If you’re struggling to find talent to fill an open position at your company, the reason might be related to how the job posting is written.
That’s according to Kat Kibben, founder and CEO of Three Ears Media. During the recent BambooHR Virtual Summit, she said because of the Great Resignation, you have to approach writing job postings like a marketer.
“We, as HR and recruiting leaders, have to become better marketers to the people on the other side,” she said. “On the other side of that job posting is a candidate who’s willing to change everything … in their life. … That means they change their commute, their insurance, how many hours they spend with their family.”
Fine-tuning job postings
How you ask for candidates to apply matters, Kibben said. If there’s a lack of candidates for a certain position, here are three areas of the job posting that may need to be revised:
- The job title. Would people find this job in an internet search? Try comparing the search volume of the title vs. similar alternative titles on Google Trends. Pay attention to the related topics and queries and look for titles that are accompanied by words like “job posting,” “salary” or “career search.”
- The job pitch. Include reasons not only why you’re hiring, but why someone should take the job; the daily tasks and “three things that they have to be good with doing;” and the must-have knowledge to perform the job. If you’re going to include general language that has very different meanings depending on the company, such as “collaboration” or “fast-paced environment,” provide context, Kibben said.
- The mandatory requirements. Watch out for biased language that pushes people away, such as “must have at least five years of experience” or “college degree preferred.” And if you’re going to use bullet points for listing a position’s mandatory requirements, Kibben recommended limiting it to fewer than seven.
But even if you improved all those elements of the job posting, none of it will matter if the post hasn’t been proofread for typos and grammar and spelling errors. Poor attention to detail can be a turn-off for job seekers.
Kibben estimates there’s a 60% quit rate on most job application processes because they’re more troublesome than they need to be.
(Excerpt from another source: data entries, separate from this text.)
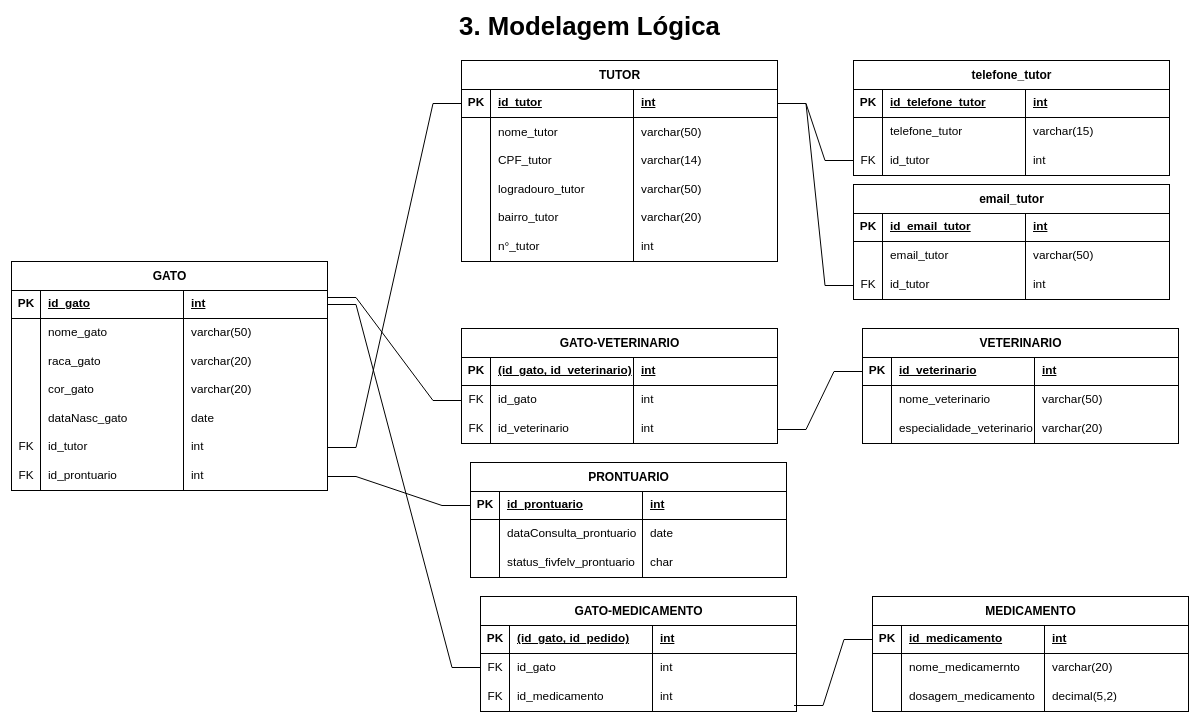
<!DOCTYPE html>
<html lang="pt-BR">
<head>
<meta charset="utf-8">
<title>3. Modelagem Lógica</title>
<style>
:root { --ink: #000; --paper: #fff; }
* { box-sizing: border-box; margin: 0; padding: 0; }
body { background: var(--paper); overflow: hidden; }
.diagram {
  position: relative; width: 1200px; height: 725px; overflow: hidden;
  background: var(--paper); color: var(--ink);
  font: 11.8px/1 "Liberation Sans", Arial, sans-serif;
}
.diagram-title {
  padding-top: 11px; margin-left: -21px;
  font-size: 25.8px; line-height: 30px; font-weight: 700; text-align: center;
}
.relations { position: absolute; left: 0; top: 0; fill: none; stroke: var(--ink); stroke-width: 1; }
.entity {
  position: absolute; width: 317px; height: 116px;
  display: grid; grid-auto-rows: minmax(0, 1fr);
  border: 1px solid var(--ink); background: var(--paper);
}
.entity h2 {
  display: flex; align-items: center; justify-content: center;
  font-size: 12px; font-weight: 700; border-bottom: 1px solid var(--ink);
}
.field { display: grid; grid-template-columns: 28px 143px 1fr; white-space: nowrap; }
.field span { display: flex; align-items: center; padding-left: 7px; border-left: 1px solid var(--ink); }
.field span:first-child { justify-content: center; padding: 0; border: 0; }
.primary { font-weight: 700; border-bottom: 1px solid var(--ink); }
.primary span + span { text-decoration: underline; }
#gato { left: 11px; top: 261px; height: 230px; }
#tutor { left: 461px; top: 60px; height: 202px; }
#telefone-tutor { left: 853px; top: 60px; }
#email-tutor { left: 853px; top: 184px; }
#gato-veterinario { left: 461px; top: 328px; }
#veterinario { left: 862px; top: 328px; }
#prontuario { left: 470px; top: 462px; }
#gato-medicamento { left: 480px; top: 596px; }
#medicamento { left: 872px; top: 596px; }
</style>
</head>
<body>
<main class="diagram">
  <h1 class="diagram-title">3. Modelagem Lógica</h1>

  <section class="entity" id="gato">
    <h2>GATO</h2>
    <div class="field primary"><span>PK</span><span>id_gato</span><span>int</span></div>
    <div class="field"><span></span><span>nome_gato</span><span>varchar(50)</span></div>
    <div class="field"><span></span><span>raca_gato</span><span>varchar(20)</span></div>
    <div class="field"><span></span><span>cor_gato</span><span>varchar(20)</span></div>
    <div class="field"><span></span><span>dataNasc_gato</span><span>date</span></div>
    <div class="field"><span>FK</span><span>id_tutor</span><span>int</span></div>
    <div class="field"><span>FK</span><span>id_prontuario</span><span>int</span></div>
  </section>

  <section class="entity" id="tutor">
    <h2>TUTOR</h2>
    <div class="field primary"><span>PK</span><span>id_tutor</span><span>int</span></div>
    <div class="field"><span></span><span>nome_tutor</span><span>varchar(50)</span></div>
    <div class="field"><span></span><span>CPF_tutor</span><span>varchar(14)</span></div>
    <div class="field"><span></span><span>logradouro_tutor</span><span>varchar(50)</span></div>
    <div class="field"><span></span><span>bairro_tutor</span><span>varchar(20)</span></div>
    <div class="field"><span></span><span>n°_tutor</span><span>int</span></div>
  </section>

  <section class="entity" id="telefone-tutor">
    <h2>telefone_tutor</h2>
    <div class="field primary"><span>PK</span><span>id_telefone_tutor</span><span>int</span></div>
    <div class="field"><span></span><span>telefone_tutor</span><span>varchar(15)</span></div>
    <div class="field"><span>FK</span><span>id_tutor</span><span>int</span></div>
  </section>

  <section class="entity" id="email-tutor">
    <h2>email_tutor</h2>
    <div class="field primary"><span>PK</span><span>id_email_tutor</span><span>int</span></div>
    <div class="field"><span></span><span>email_tutor</span><span>varchar(50)</span></div>
    <div class="field"><span>FK</span><span>id_tutor</span><span>int</span></div>
  </section>

  <section class="entity" id="gato-veterinario">
    <h2>GATO-VETERINARIO</h2>
    <div class="field primary"><span>PK</span><span>(id_gato, id_veterinario)</span><span>int</span></div>
    <div class="field"><span>FK</span><span>id_gato</span><span>int</span></div>
    <div class="field"><span>FK</span><span>id_veterinario</span><span>int</span></div>
  </section>

  <section class="entity" id="veterinario">
    <h2>VETERINARIO</h2>
    <div class="field primary"><span>PK</span><span>id_veterinario</span><span>int</span></div>
    <div class="field"><span></span><span>nome_veterinario</span><span>varchar(50)</span></div>
    <div class="field"><span></span><span>especialidade_veterinario</span><span>varchar(20)</span></div>
  </section>

  <section class="entity" id="prontuario">
    <h2>PRONTUARIO</h2>
    <div class="field primary"><span>PK</span><span>id_prontuario</span><span>int</span></div>
    <div class="field"><span></span><span>dataConsulta_prontuario</span><span>date</span></div>
    <div class="field"><span></span><span>status_fivfelv_prontuario</span><span>char</span></div>
  </section>

  <section class="entity" id="gato-medicamento">
    <h2>GATO-MEDICAMENTO</h2>
    <div class="field primary"><span>PK</span><span>(id_gato, id_pedido)</span><span>int</span></div>
    <div class="field"><span>FK</span><span>id_gato</span><span>int</span></div>
    <div class="field"><span>FK</span><span>id_medicamento</span><span>int</span></div>
  </section>

  <section class="entity" id="medicamento">
    <h2>MEDICAMENTO</h2>
    <div class="field primary"><span>PK</span><span>id_medicamento</span><span>int</span></div>
    <div class="field"><span></span><span>nome_medicamernto</span><span>varchar(20)</span></div>
    <div class="field"><span></span><span>dosagem_medicamento</span><span>decimal(5,2)</span></div>
  </section>

  <svg class="relations" width="1200" height="725" viewBox="0 0 1200 725" aria-hidden="true">
    <polyline points="328,447.5 356,447.5 433,103.5 461,103.5"/>
    <polyline points="328,476.5 356,476.5 442,505.5 471,505.5"/>
    <polyline points="328,297.5 356,297.5 433,400.5 461,400.5"/>
    <polyline points="328,304.5 356,304.5 452,667.5 480,667.5"/>
    <polyline points="777,103.5 806,103.5 825,160.5 853,160.5"/>
    <polyline points="806,103.5 825,285.5 853,285.5"/>
    <polyline points="777,429.5 806,429.5 834,371.5 863,371.5"/>
    <polyline points="794,705.5 823,705.5 844,639.5 873,639.5"/>
  </svg>
</main>
</body>
</html>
She said that if you haven’t tried applying for a job on your company’s website in the last six months, it’s time you had firsthand experience with what an applicant goes through. Do all the links in the application process work? Are there any parts of the candidate experience that could be improved? If you were an applicant who’s never visited the company site before – would you complete the application or give up and continue searching because you got frustrated with the process?